**Your instructions:**
Scan the entries below, and for each line that includes the word "color", make a copy.

[Dataset extract — start]

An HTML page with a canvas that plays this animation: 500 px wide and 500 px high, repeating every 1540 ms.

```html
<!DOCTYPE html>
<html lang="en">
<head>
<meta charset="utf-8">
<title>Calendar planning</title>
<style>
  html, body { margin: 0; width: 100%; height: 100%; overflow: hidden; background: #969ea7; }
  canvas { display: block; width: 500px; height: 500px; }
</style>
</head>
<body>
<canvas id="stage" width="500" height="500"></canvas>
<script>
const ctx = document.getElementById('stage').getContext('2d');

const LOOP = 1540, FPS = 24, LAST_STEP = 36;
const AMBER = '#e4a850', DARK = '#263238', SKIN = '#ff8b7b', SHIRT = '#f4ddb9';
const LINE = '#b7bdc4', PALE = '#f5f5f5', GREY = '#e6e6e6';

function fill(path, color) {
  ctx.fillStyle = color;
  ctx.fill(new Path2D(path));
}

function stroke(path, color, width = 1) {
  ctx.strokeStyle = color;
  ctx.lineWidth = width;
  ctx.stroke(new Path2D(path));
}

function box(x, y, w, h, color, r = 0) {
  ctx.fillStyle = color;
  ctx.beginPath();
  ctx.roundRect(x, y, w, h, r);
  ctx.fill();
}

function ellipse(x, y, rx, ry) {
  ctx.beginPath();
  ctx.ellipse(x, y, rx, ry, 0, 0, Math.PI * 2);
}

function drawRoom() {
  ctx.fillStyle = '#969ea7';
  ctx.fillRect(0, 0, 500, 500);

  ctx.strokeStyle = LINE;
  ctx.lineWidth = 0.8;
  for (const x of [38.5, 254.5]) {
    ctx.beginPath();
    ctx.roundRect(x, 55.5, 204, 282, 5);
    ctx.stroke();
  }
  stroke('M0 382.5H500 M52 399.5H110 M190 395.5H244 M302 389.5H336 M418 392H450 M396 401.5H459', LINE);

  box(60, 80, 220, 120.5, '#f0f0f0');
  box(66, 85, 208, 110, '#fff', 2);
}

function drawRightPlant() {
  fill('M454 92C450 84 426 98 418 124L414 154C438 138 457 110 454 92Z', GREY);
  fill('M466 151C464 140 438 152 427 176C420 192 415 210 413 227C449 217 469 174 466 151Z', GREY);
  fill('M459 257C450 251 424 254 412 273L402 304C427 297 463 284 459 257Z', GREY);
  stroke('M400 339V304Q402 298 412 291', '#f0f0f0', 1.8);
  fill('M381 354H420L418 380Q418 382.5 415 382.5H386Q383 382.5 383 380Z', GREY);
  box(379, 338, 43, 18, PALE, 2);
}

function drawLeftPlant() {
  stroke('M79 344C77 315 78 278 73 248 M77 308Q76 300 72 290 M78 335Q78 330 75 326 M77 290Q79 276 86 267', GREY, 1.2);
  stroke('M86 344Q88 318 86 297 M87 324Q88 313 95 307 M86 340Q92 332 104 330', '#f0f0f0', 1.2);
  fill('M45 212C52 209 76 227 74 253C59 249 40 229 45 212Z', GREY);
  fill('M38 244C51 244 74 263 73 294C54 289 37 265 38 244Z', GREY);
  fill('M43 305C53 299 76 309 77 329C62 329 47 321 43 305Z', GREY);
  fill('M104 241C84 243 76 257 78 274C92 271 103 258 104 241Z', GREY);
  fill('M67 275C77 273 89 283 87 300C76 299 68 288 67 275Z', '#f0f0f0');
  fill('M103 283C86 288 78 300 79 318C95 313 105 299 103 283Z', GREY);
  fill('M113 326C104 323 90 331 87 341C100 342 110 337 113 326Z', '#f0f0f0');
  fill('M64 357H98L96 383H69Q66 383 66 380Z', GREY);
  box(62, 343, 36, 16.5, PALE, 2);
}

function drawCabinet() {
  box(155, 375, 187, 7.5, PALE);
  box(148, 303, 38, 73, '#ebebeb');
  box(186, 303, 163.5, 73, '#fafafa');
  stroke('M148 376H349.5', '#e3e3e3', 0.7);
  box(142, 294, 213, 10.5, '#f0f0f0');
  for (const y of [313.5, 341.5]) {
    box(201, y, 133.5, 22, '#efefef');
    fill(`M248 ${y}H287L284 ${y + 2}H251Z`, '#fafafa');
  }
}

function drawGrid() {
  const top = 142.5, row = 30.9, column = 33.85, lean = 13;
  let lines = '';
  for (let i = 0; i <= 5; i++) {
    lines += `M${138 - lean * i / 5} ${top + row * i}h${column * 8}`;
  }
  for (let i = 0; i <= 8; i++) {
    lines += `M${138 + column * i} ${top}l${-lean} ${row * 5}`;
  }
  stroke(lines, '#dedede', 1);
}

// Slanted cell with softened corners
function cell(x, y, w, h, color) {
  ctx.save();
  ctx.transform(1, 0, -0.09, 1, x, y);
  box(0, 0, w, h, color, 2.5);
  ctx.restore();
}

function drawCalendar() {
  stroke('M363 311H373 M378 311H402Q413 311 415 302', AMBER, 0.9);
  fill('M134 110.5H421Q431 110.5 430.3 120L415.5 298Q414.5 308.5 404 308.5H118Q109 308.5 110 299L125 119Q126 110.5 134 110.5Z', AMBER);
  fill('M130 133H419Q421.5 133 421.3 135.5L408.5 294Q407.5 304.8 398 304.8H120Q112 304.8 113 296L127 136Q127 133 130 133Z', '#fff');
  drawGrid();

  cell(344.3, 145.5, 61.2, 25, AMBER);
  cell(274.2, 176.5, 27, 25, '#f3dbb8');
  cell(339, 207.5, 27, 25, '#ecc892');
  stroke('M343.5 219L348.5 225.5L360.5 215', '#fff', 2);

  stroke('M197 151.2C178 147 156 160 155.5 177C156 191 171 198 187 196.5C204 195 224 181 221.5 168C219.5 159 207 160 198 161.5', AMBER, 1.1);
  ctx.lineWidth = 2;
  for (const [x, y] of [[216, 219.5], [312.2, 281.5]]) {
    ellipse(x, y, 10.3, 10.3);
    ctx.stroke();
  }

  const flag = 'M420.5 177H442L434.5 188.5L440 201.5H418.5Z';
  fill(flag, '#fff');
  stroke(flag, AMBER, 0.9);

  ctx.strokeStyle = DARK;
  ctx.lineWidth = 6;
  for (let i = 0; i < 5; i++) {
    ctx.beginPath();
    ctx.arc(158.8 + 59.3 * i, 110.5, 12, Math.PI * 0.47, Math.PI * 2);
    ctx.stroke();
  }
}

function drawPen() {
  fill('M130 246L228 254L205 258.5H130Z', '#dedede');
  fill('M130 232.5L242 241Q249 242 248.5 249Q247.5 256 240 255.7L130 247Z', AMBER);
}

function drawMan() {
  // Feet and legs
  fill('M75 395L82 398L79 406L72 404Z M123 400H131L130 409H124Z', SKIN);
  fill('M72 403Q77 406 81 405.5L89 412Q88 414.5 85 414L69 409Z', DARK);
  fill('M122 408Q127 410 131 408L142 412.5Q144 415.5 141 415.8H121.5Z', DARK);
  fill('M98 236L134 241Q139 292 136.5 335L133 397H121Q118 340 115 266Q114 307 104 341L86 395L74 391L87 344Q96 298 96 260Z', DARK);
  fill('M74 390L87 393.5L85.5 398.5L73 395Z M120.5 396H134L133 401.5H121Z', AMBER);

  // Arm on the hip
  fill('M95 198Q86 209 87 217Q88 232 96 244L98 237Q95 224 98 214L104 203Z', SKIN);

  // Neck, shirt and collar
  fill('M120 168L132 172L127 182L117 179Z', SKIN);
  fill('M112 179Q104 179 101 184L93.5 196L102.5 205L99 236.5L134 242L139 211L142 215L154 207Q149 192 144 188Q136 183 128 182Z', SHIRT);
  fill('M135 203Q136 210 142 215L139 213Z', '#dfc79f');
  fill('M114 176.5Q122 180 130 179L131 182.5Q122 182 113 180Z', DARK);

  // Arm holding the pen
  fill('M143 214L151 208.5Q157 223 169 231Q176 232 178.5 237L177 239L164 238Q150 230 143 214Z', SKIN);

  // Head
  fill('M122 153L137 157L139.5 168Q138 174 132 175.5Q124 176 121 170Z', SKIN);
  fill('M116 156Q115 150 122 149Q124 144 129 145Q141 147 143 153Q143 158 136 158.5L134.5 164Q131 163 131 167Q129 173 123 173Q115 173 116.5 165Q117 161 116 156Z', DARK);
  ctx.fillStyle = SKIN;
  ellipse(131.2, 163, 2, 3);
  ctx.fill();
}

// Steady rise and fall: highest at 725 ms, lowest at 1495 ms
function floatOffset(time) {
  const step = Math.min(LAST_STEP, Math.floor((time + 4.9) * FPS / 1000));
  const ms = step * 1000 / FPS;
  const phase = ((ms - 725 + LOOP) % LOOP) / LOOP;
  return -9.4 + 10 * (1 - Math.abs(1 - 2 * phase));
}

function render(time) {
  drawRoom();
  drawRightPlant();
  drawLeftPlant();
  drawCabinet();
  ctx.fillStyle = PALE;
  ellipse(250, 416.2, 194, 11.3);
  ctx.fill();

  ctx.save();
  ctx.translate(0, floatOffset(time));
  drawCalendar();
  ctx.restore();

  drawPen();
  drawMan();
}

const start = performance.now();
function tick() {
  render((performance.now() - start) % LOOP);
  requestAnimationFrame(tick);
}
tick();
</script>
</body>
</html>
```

[Dataset extract — finish]

**Your solution:**
function fill(path, color) {
  ctx.fillStyle = color;
function stroke(path, color, width = 1) {
  ctx.strokeStyle = color;
function box(x, y, w, h, color, r = 0) {
  ctx.fillStyle = color;
function cell(x, y, w, h, color) {
  box(0, 0, w, h, color, 2.5);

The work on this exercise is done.